An experience in a hotel room in Corfu shaped the second act of H.D.’s career: while travelling with her companion, Bryher, in the aftermath of World War I, H.D. found herself quite unexpectedly contemplating picture writing on the wall of her hotel, writing that she felt had been projected out of her own head. Her best-known account of this extraordinary psychic event is in her Tribute to Freud, but her poetry and prose of the 1930s onwards repeatedly return to the artistic, personal, and political questions that the events of this trip posed for her life and work.
A number of intellectual and religious frameworks helped her in this task. At different times in her life, H.D. drew on psychoanalysis, spiritualism, and Christian spirituality to understand what had happened to her on the Greek island. Matte Robinson’s new monograph, The Astral H.D. explores a further framework H.D. used for understanding her Corfu experience and others like it: occult science. The various frameworks she used meshed—or at times clashed—as H.D. struggled to think through the implications of her experience, but Robinson’s monograph sidesteps the complexities of these interactions by focusing on the period between 1952 and H.D.’s death in 1961, the period when, he claims, occult texts came to exert a particular hold upon her thought.
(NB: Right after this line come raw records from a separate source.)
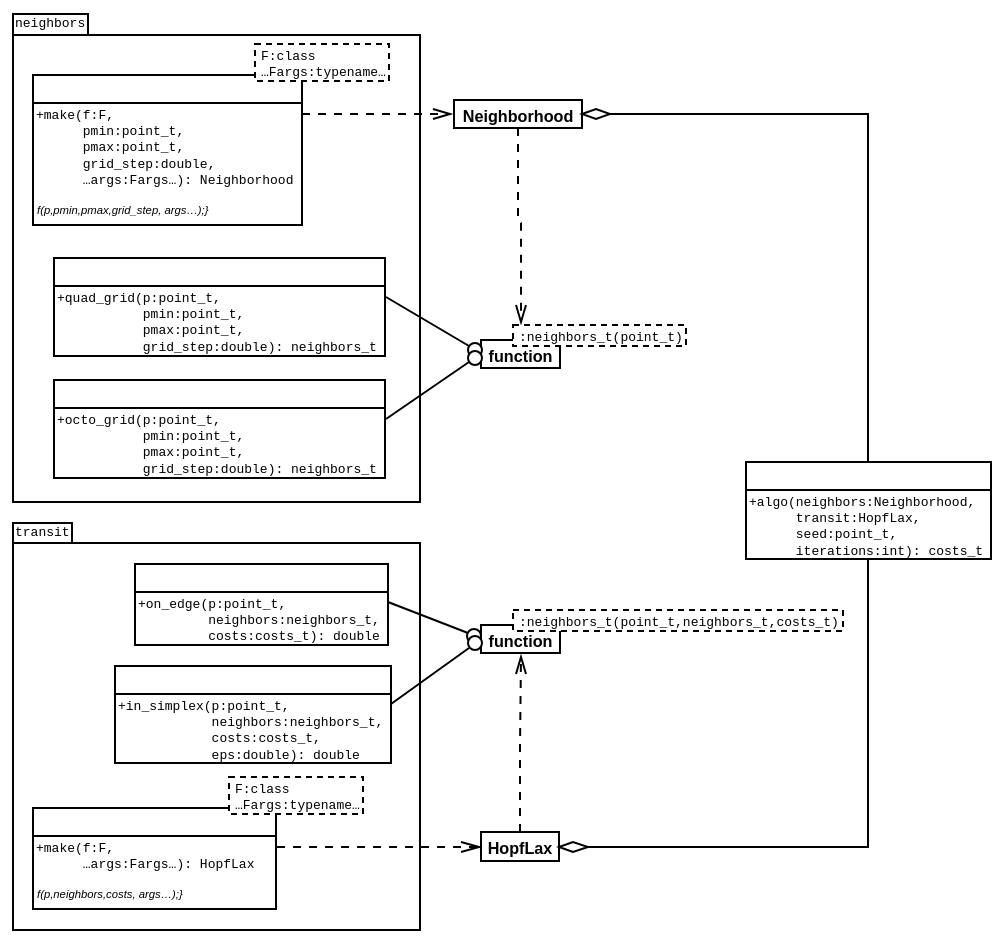
<!DOCTYPE html>
<html lang="en">
<head>
<meta charset="utf-8">
<title>Class diagram: neighbors and transit</title>
<style>
:root {
  --ink: #000;
  --paper: #fff;
  --mono: "Liberation Mono", monospace;
  --sans: "Liberation Sans", sans-serif;
}
* { box-sizing: border-box; margin: 0; }
body { width: 1004px; height: 944px; overflow: hidden; background: var(--paper); color: var(--ink); }
.diagram { position: relative; width: 1004px; height: 944px; overflow: hidden; }
.node { position: absolute; left: var(--x); top: var(--y); width: var(--w); height: var(--h); }
.package, .tab, .class, .type { border: 2px solid var(--ink); }
.tab, .operations, .template { font: 13px/16.2px var(--mono); white-space: pre; }
.tab { padding: 1px 0 0 1px; font-weight: 400; }
.class, .type { background: var(--paper); }
.class-name { height: 28px; border-bottom: 2px solid var(--ink); }
.operations { padding: 4px 0 0 2px; }
.body-note { margin: 13px 0 0 3px; font: italic 11.3px/16px var(--sans); white-space: nowrap; }
.type { display: flex; align-items: center; justify-content: center; padding-top: 3px; font: bold 16.2px/20px var(--sans); }
.template { background: var(--paper); padding: 5px 0 0 6px; }
.connectors { position: absolute; left: 0; top: 0; fill: none; stroke: var(--ink); stroke-width: 2; }
.dependency { stroke-dasharray: 8 8; }
.template-frame { stroke-dasharray: 6 5; }
.socket { fill: var(--paper); }
</style>
</head>
<body>
<main class="diagram">
  <section class="node package" style="--x:12px;--y:34px;--w:409px;--h:469px" aria-label="neighbors package"></section>
  <h2 class="node tab" style="--x:12px;--y:13px;--w:77px;--h:23px">neighbors</h2>

  <article class="node class" style="--x:32px;--y:74px;--w:271px;--h:152px">
    <div class="class-name"></div>
    <pre class="operations">+make(f:F,
      pmin:point_t,
      pmax:point_t,
      grid_step:double,
      …args:Fargs…): Neighborhood</pre>
    <p class="body-note">f(p,pmin,pmax,grid_step, args…);}</p>
  </article>
  <article class="node class" style="--x:53px;--y:257px;--w:333px;--h:100px">
    <div class="class-name"></div>
    <pre class="operations">+quad_grid(p:point_t,
           pmin:point_t,
           pmax:point_t,
           grid_step:double): neighbors_t</pre>
  </article>
  <article class="node class" style="--x:53px;--y:379px;--w:333px;--h:100px">
    <div class="class-name"></div>
    <pre class="operations">+octo_grid(p:point_t,
           pmin:point_t,
           pmax:point_t,
           grid_step:double): neighbors_t</pre>
  </article>

  <section class="node package" style="--x:12px;--y:542px;--w:409px;--h:389px" aria-label="transit package"></section>
  <h2 class="node tab" style="--x:12px;--y:522px;--w:61px;--h:22px">transit</h2>

  <article class="node class" style="--x:134px;--y:563px;--w:255px;--h:83px">
    <div class="class-name"></div>
    <pre class="operations">+on_edge(p:point_t,
         neighbors:neighbors_t,
         costs:costs_t): double</pre>
  </article>
  <article class="node class" style="--x:114px;--y:665px;--w:278px;--h:99px">
    <div class="class-name"></div>
    <pre class="operations">+in_simplex(p:point_t,
            neighbors:neighbors_t,
            costs:costs_t,
            eps:double): double</pre>
  </article>
  <article class="node class" style="--x:32px;--y:807px;--w:245px;--h:103px">
    <div class="class-name"></div>
    <pre class="operations">+make(f:F,
      …args:Fargs…): HopfLax</pre>
    <p class="body-note">f(p,neighbors,costs, args…);}</p>
  </article>

  <article class="node class" style="--x:745px;--y:461px;--w:247px;--h:99px">
    <div class="class-name"></div>
    <pre class="operations">+algo(neighbors:Neighborhood,
      transit:HopfLax,
      seed:point_t,
      iterations:int): costs_t</pre>
  </article>

  <h3 class="node type" style="--x:453px;--y:99px;--w:130px;--h:30px">Neighborhood</h3>
  <h3 class="node type" style="--x:480px;--y:339px;--w:81px;--h:30px">function</h3>
  <h3 class="node type" style="--x:480px;--y:624px;--w:81px;--h:30px">function</h3>
  <h3 class="node type" style="--x:480px;--y:831px;--w:80px;--h:31px">HopfLax</h3>

  <p class="node template" style="--x:255px;--y:44px;--w:134px;--h:37px">F:class
…Fargs:typename…</p>
  <p class="node template" style="--x:513px;--y:325px;--w:173px;--h:21px">:neighbors_t(point_t)</p>
  <p class="node template" style="--x:513px;--y:610px;--w:330px;--h:21px">:neighbors_t(point_t,neighbors_t,costs_t)</p>
  <p class="node template" style="--x:229px;--y:777px;--w:134px;--h:37px">F:class
…Fargs:typename…</p>

  <svg class="connectors" width="1004" height="944" viewBox="0 0 1004 944" aria-hidden="true">
    <g class="template-frame">
      <rect x="255" y="44" width="134" height="37"/>
      <rect x="513" y="325" width="173" height="21"/>
      <rect x="513" y="610" width="330" height="21"/>
      <rect x="229" y="777" width="134" height="37"/>
    </g>
    <g class="dependency">
      <path d="M302 114H450"/>
      <path d="M518 128V220L521 223V321"/>
      <path d="M520 832V746L521 657"/>
      <path d="M277 847H479"/>
    </g>
    <g class="arrowheads">
      <path d="M433 109L450 114L433 119"/>
      <path d="M516 305L521 322L526 305"/>
      <path d="M516 674L521 657L526 674"/>
      <path d="M461 842L479 847L461 852"/>
    </g>
    <g class="realizations">
      <path d="M386 297L469 346M386 419L469 362"/>
      <path d="M388 602L468 633M391 704L469 648"/>
    </g>
    <g class="socket">
      <circle cx="475" cy="350" r="7"/>
      <circle cx="475" cy="358" r="7"/>
      <circle cx="474" cy="636" r="7"/>
      <circle cx="475" cy="643" r="7"/>
    </g>
    <g class="aggregations">
      <path d="M610 114H868V461M868 560V847H588"/>
      <polygon points="582,114 596,109 610,114 596,119"/>
      <polygon points="559,847 573,842 588,847 573,852"/>
    </g>
  </svg>
</main>
</body>
</html>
As Robinson is well aware, the label “occult” can encompass a vast range of practices and ideas from alchemy to demonology and astral projection—all subjects explored at various points in this volume. Nevertheless, and in order to ensure attention is directed to H.D. and her work, Robinson centers his discussion on the observable record of H.D.’s readings in the occult, focusing on the marginalia included in the books of her personal library. H.D.’s copies of works by the French esoteric writer Robert Ambelain (1907–97)—Adam, dieu rouge, Dans l’ombre des cathedrales, and La Kabbale pratique—fall under particular scrutiny. Robinson correlates, for example, H.D.’s extensively annotated copy of La Kabbale pratique with dates and notes included in one of H.D.’s personal notebooks to argue that the poet turned to Ambelain not only for poetic inspiration but also for spiritual guidance. Robinson suggests that H.D. herself practiced forms of the rites she modified from her occult reading (131–42). The introductory note by H.D.’s literary executor, Norman Holmes Pearson, to the poem “Sagesse”—included in the posthumous Hermetic Definition—cited H.D.’s creative debt to Ambelain’s text, but Robinson’s discussion situates her reading of Ambelain in the context of her personal spiritual practice. Thus, “Sagesse” itself becomes a liturgical poem in which biographical material and occult reading come together in service of what Robinson calls H.D’s process of “working things out” (4), helping her understand the significance of her various psychic experiences. [End Page 889]
The Astral H.D. is at its strongest when—as in the example above—it uses H.D.’s marginalia to offer new readings of her major texts. In another section, Robinson charts the impact of H.D.’s reading of Arthur Weigall’s The Paganism in our Christianity (1928) on one of her major poetic works, Trilogy (40–48). The Paganism in our Christianity has a Christian apologetic slant: Weigall surveys the pagan sources for many supposedly early Christian traditions, and recommends that these interjections be purged in pursuit of a purified Christian religion centered on the life and teachings of the historical Jesus. H.D.’s marginalia, however, show that she—perhaps unsurprisingly given her fascination with occult histories of religion—ignored the thrust of Weigall’s argument, and instead mined the volume for its account of the intersections of Christianity and paganism. This material, Robinson notes, went on to inform her retelling of the nativity story in Trilogy. Methodologically, then, the monograph exemplifies a willingness to historicize our understanding of...